Exercise instructions ▸ Find the word "html" in the material below and gather every line that contains it.

[Listed entries Boundary: Start]

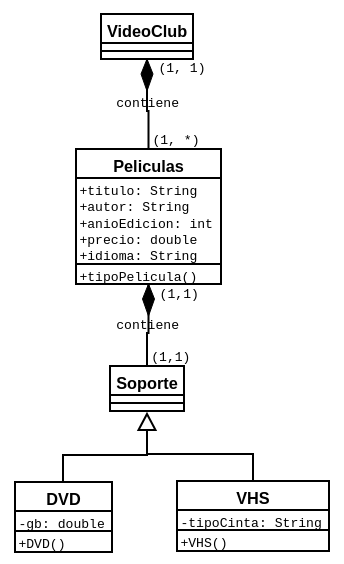
<!DOCTYPE html>
<html lang="es">
<head>
<meta charset="utf-8">
<title>Diagrama de clases</title>
<style>
:root { --ink: #000; --paper: #fff; }
* { box-sizing: border-box; margin: 0; padding: 0; }
html, body { width: 344px; height: 564px; overflow: hidden; background: var(--paper); }
.diagram {
  position: relative; width: 344px; height: 564px; overflow: hidden;
  color: var(--ink); background: var(--paper);
  font: 13.1px/16.3px "Liberation Mono", monospace;
}
.connectors { position: absolute; inset: 0; }
.class {
  position: absolute; display: flex; flex-direction: column;
  border: 2px solid var(--ink); background: var(--paper);
}
.class h2 {
  flex: none; height: 27px; padding-top: 7px; text-align: center; white-space: nowrap;
  font: bold 16.3px/18px "Liberation Sans", sans-serif;
}
.compartment {
  flex: none; height: 20px; padding: 5px 0 0 2.4px;
  border-top: 2px solid var(--ink); list-style: none;
}
.compartment li { height: 16.3px; white-space: nowrap; }
.compartment.empty { height: 8px; padding: 0; }
.video-club { left: 100px; top: 13px; width: 94px; height: 47px; }
.peliculas { left: 75px; top: 148px; width: 147px; height: 137px; }
.peliculas .attributes { height: 86px; }
.soporte { left: 109px; top: 365px; width: 76px; height: 47px; }
.dvd { left: 14px; top: 481px; width: 99px; height: 72px; }
.vhs { left: 176px; top: 480px; width: 154px; height: 72px; }
.label { position: absolute; white-space: pre; }
</style>
</head>
<body>
<main class="diagram">
  <svg class="connectors" width="344" height="564" viewBox="0 0 344 564" aria-hidden="true">
    <defs>
      <polygon id="composition" points="0,0 6,15 0,32 -6,15" fill="var(--ink)" stroke="var(--ink)"/>
    </defs>
    <g fill="none" stroke="var(--ink)" stroke-width="2">
      <polyline points="147,60 147,111 148.5,111 148.5,149"/>
      <polyline points="148.5,285 148.5,333 147,333 147,366"/>
      <polyline points="147,430 147,455 63,455 63,482"/>
      <polyline points="147,454 253,454 253,481"/>
      <polygon points="147,414 155.5,430 138.5,430" fill="var(--paper)"/>
    </g>
    <use href="#composition" x="147" y="59"/>
    <use href="#composition" x="148.5" y="284"/>
  </svg>

  <section class="class video-club">
    <h2>VideoClub</h2>
    <div class="compartment empty"></div>
    <div class="compartment empty"></div>
  </section>

  <span class="label" style="left:158.4px;top:61px">(1, 1)</span>
  <span class="label" style="left:116.2px;top:96px">contiene</span>
  <span class="label" style="left:152.4px;top:133px">(1, *)</span>

  <section class="class peliculas">
    <h2>Peliculas</h2>
    <ul class="compartment attributes">
      <li>+titulo: String</li>
      <li>+autor: String</li>
      <li>+anioEdicion: int</li>
      <li>+precio: double</li>
      <li>+idioma: String</li>
    </ul>
    <ul class="compartment methods"><li>+tipoPelicula()</li></ul>
  </section>

  <span class="label" style="left:159.6px;top:287px">(1,1)</span>
  <span class="label" style="left:116.2px;top:318px">contiene</span>
  <span class="label" style="left:151.2px;top:350px">(1,1)</span>

  <section class="class soporte">
    <h2>Soporte</h2>
    <div class="compartment empty"></div>
    <div class="compartment empty"></div>
  </section>

  <section class="class dvd">
    <h2>DVD</h2>
    <ul class="compartment attributes"><li>-gb: double</li></ul>
    <ul class="compartment methods"><li>+DVD()</li></ul>
  </section>

  <section class="class vhs">
    <h2>VHS</h2>
    <ul class="compartment attributes"><li>-tipoCinta: String</li></ul>
    <ul class="compartment methods"><li>+VHS()</li></ul>
  </section>
</main>
</body>
</html>
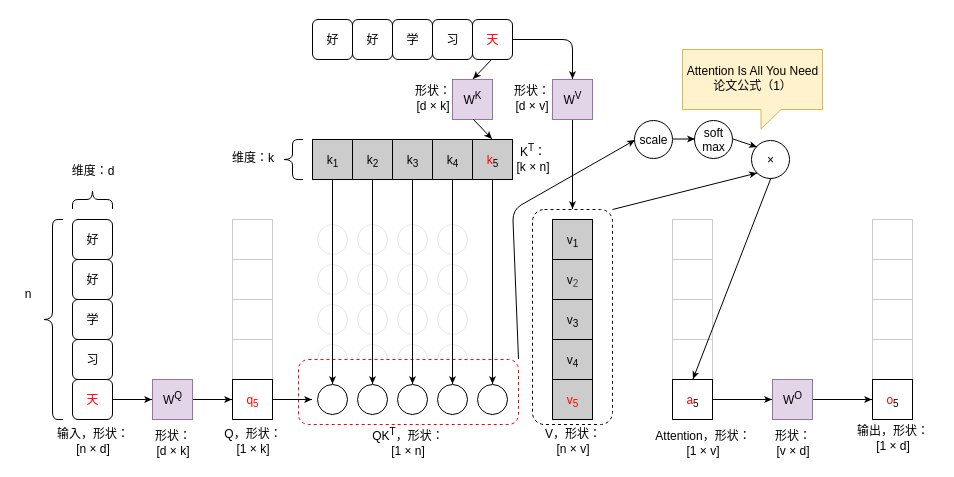
<!DOCTYPE html>
<html lang="en">
<head>
<meta charset="utf-8">
<title>Attention diagram</title>
<style>
:root {
  --ink: #000;
  --paper: #fff;
  --accent: #f00;
  --vector: #ccc;
  --faded: #ccc;
  --ghost: #e6e6e6;
  --weight: #e1d5e7;
  --weight-line: #9673a6;
  --note: #fff2cc;
  --note-line: #d6b656;
}
* { box-sizing: border-box; }
html, body { margin: 0; overflow: hidden; }
body { background: var(--paper); }
.diagram {
  position: relative; width: 954px; height: 477px; overflow: hidden;
  background: var(--paper); color: var(--ink);
  font: 12px/14px "Liberation Sans", "Noto Sans CJK JP", sans-serif;
}
.diagram > * { position: absolute; left: var(--x); top: var(--y); }
sub, sup { font-size: 10px; line-height: 0; }
.red { color: var(--accent); }

.cells { display: flex; }
.cells.column { flex-direction: column; }
.cell, .weight {
  display: flex; align-items: center; justify-content: center;
  flex: none; width: 41px; height: 41px; border: 1px solid var(--ink);
}
.row .cell + .cell { margin-left: -1px; }
.column .cell + .cell { margin-top: -1px; }
.tokens .cell { border-radius: 6px; background: var(--paper); }
.vectors .cell { background: var(--vector); }
.outputs .cell { border-color: var(--faded); }
.outputs .cell.current { border-color: var(--ink); background: var(--paper); position: relative; }
.weight { background: var(--weight); border-color: var(--weight-line); }

.group { border-radius: 10px; border: 0; background: var(--paper); }
.scores { display: grid; grid-template-columns: repeat(5, 31px); gap: 9px; }
.dot { width: 31px; height: 31px; border: 1px solid var(--ink); border-radius: 50%; background: var(--paper); }
.past { grid-template-columns: repeat(4, 31px); }
.past .dot { border-color: var(--ghost); }
.step {
  display: flex; align-items: center; justify-content: center; text-align: center;
  width: 39px; height: 39px; border: 1px solid var(--ink); border-radius: 50%; background: var(--paper);
}
.label { transform: translateX(-50%); white-space: nowrap; text-align: center; line-height: 15px; }
.lines { left: 0; top: 0; fill: none; stroke: var(--ink); }
.arrows path { marker-end: url(#arrow); }
.note-text { width: 141px; height: 60px; display: flex; align-items: center; justify-content: center; text-align: center; white-space: nowrap; line-height: 15px; }
</style>
</head>
<body>
<main class="diagram">

  <!-- Token row and key vectors -->
  <div class="cells row tokens" style="--x:312px;--y:19px">
    <div class="cell">好</div><div class="cell">好</div><div class="cell">学</div><div class="cell">习</div><div class="cell red">天</div>
  </div>
  <div class="cells row vectors" style="--x:312px;--y:139px">
    <div class="cell"><span>k<sub>1</sub></span></div>
    <div class="cell"><span>k<sub>2</sub></span></div>
    <div class="cell"><span>k<sub>3</sub></span></div>
    <div class="cell"><span>k<sub>4</sub></span></div>
    <div class="cell"><span><span class="red">k</span><sub>5</sub></span></div>
  </div>

  <!-- Input column -->
  <div class="cells column tokens" style="--x:72px;--y:219px">
    <div class="cell">好</div><div class="cell">好</div><div class="cell">学</div><div class="cell">习</div><div class="cell red">天</div>
  </div>

  <!-- Query, attention and output columns -->
  <div class="cells column outputs" style="--x:232px;--y:219px">
    <div class="cell"></div><div class="cell"></div><div class="cell"></div><div class="cell"></div>
    <div class="cell current"><span class="red">q<sub>5</sub></span></div>
  </div>
  <div class="cells column outputs" style="--x:672px;--y:219px">
    <div class="cell"></div><div class="cell"></div><div class="cell"></div><div class="cell"></div>
    <div class="cell current"><span><span class="red">a</span><sub>5</sub></span></div>
  </div>
  <div class="cells column outputs" style="--x:872px;--y:219px">
    <div class="cell"></div><div class="cell"></div><div class="cell"></div><div class="cell"></div>
    <div class="cell current"><span><span class="red">o</span><sub>5</sub></span></div>
  </div>

  <!-- Scores -->
  <div class="scores past" style="--x:317px;--y:224px">
    <i class="dot"></i><i class="dot"></i><i class="dot"></i><i class="dot"></i>
    <i class="dot"></i><i class="dot"></i><i class="dot"></i><i class="dot"></i>
    <i class="dot"></i><i class="dot"></i><i class="dot"></i><i class="dot"></i>
    <i class="dot"></i><i class="dot"></i><i class="dot"></i><i class="dot"></i>
  </div>
  <div class="group" style="--x:298px;--y:359px;width:221px;height:66px"></div>
  <div class="scores" style="--x:317px;--y:384px">
    <i class="dot"></i><i class="dot"></i><i class="dot"></i><i class="dot"></i><i class="dot"></i>
  </div>

  <!-- Value column -->
  <div class="cells column vectors" style="--x:552px;--y:219px">
    <div class="cell"><span>v<sub>1</sub></span></div>
    <div class="cell"><span>v<sub style="color:#444">2</sub></span></div>
    <div class="cell"><span>v<sub>3</sub></span></div>
    <div class="cell"><span>v<sub>4</sub></span></div>
    <div class="cell"><span class="red">v<sub>5</sub></span></div>
  </div>

  <!-- Weight matrices -->
  <div class="weight" style="--x:452px;--y:79px"><span>W<sup>K</sup></span></div>
  <div class="weight" style="--x:552px;--y:79px"><span>W<sup>V</sup></span></div>
  <div class="weight" style="--x:152px;--y:379px"><span>W<sup>Q</sup></span></div>
  <div class="weight" style="--x:772px;--y:379px"><span>W<sup>O</sup></span></div>

  <!-- Operations -->
  <div class="step" style="--x:634px;--y:120px">scale</div>
  <div class="step" style="--x:694px;--y:120px">soft<br>max</div>
  <div class="step" style="--x:751px;--y:140px">×</div>

  <!-- Connectors, braces and note shape -->
  <svg class="lines" width="954" height="477" viewBox="0 0 954 477" aria-hidden="true">
    <defs>
      <marker id="arrow" markerUnits="userSpaceOnUse" markerWidth="9" markerHeight="8" refX="8" refY="4" orient="auto">
        <path d="M0 .5 8 4 0 7.5 2 4Z" fill="#000" stroke="none"/>
      </marker>
    </defs>
    <rect class="score-group" x="298.5" y="359.5" width="220" height="65" rx="10" stroke="#f00" stroke-dasharray="3 3"/>
    <rect class="value-group" x="532.5" y="209.5" width="80" height="215" rx="12" stroke-dasharray="3 3"/>
    <path class="note" d="M682.5 49.5H822.5V109.5H781L761 129V109.5H682.5Z" fill="#fff2cc" stroke="#d6b656"/>
    <g class="braces">
      <path d="M63 219.5H58Q52.5 219.5 52.5 226V312Q52.5 319.5 44 319.5Q52.5 319.5 52.5 327V412Q52.5 419.5 58 419.5H63"/>
      <path d="M72.5 209V205Q72.5 199.5 78 199.5H87Q92.5 199.5 92.5 191Q92.5 199.5 98 199.5H107Q112.5 199.5 112.5 205V209"/>
      <path d="M303 139.5H298Q292.5 139.5 292.5 145V154Q292.5 159.5 284 159.5Q292.5 159.5 292.5 165V174Q292.5 179.5 298 179.5H303"/>
    </g>
    <g class="arrows">
      <path d="M492 59 473 79"/>
      <path d="M473 119 492 139"/>
      <path d="M513 39.5H563Q572.5 39.5 572.5 49V79"/>
      <path d="M572.5 120V209"/>
      <path d="M332.5 180V384"/>
      <path d="M372.5 180V384"/>
      <path d="M412.5 180V384"/>
      <path d="M452.5 180V384"/>
      <path d="M492.5 180V384"/>
      <path d="M113 399.5H152"/>
      <path d="M193 399.5H232"/>
      <path d="M273 399.5H312"/>
      <path d="M518.5 359 513 220Q513 210 521 205L635 140"/>
      <path d="M673 139H695"/>
      <path d="M733 139 757 147"/>
      <path d="M612.5 209.5 757 173"/>
      <path d="M771 178 693 379"/>
      <path d="M713 399.5H772"/>
      <path d="M813 399.5H872"/>
    </g>
  </svg>
  <div class="note-text" style="--x:682px;--y:49px">Attention Is All You Need<br>论文公式（1）</div>

  <!-- Labels -->
  <div class="label" style="--x:433px;--y:84px">形状：<br>[d × k]</div>
  <div class="label" style="--x:532px;--y:84px">形状：<br>[d × v]</div>
  <div class="label" style="--x:533px;--y:145px">K<sup>T</sup>：<br>[k × n]</div>
  <div class="label" style="--x:253px;--y:151px">维度：k</div>
  <div class="label" style="--x:93px;--y:164px">维度：d</div>
  <div class="label" style="--x:28px;--y:287px">n</div>
  <div class="label" style="--x:93px;--y:427px">输入，形状：<br>[n × d]</div>
  <div class="label" style="--x:173px;--y:429px">形状：<br>[d × k]</div>
  <div class="label" style="--x:253px;--y:427px">Q，形状：<br>[1 × k]</div>
  <div class="label" style="--x:408px;--y:429px">QK<sup>T</sup>，形状：<br>[1 × n]</div>
  <div class="label" style="--x:573px;--y:427px">V，形状：<br>[n × v]</div>
  <div class="label" style="--x:703px;--y:429px">Attention，形状：<br>[1 × v]</div>
  <div class="label" style="--x:793px;--y:429px">形状：<br>[v × d]</div>
  <div class="label" style="--x:893px;--y:424px">输出，形状：<br>[1 × d]</div>
</main>
</body>
</html>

[Listed entries Boundary: End]

Problem solution ▸
<!DOCTYPE html>
<html lang="es">
html, body { width: 344px; height: 564px; overflow: hidden; background: var(--paper); }
</html>
<!DOCTYPE html>
<html lang="en">
html, body { margin: 0; overflow: hidden; }
</html>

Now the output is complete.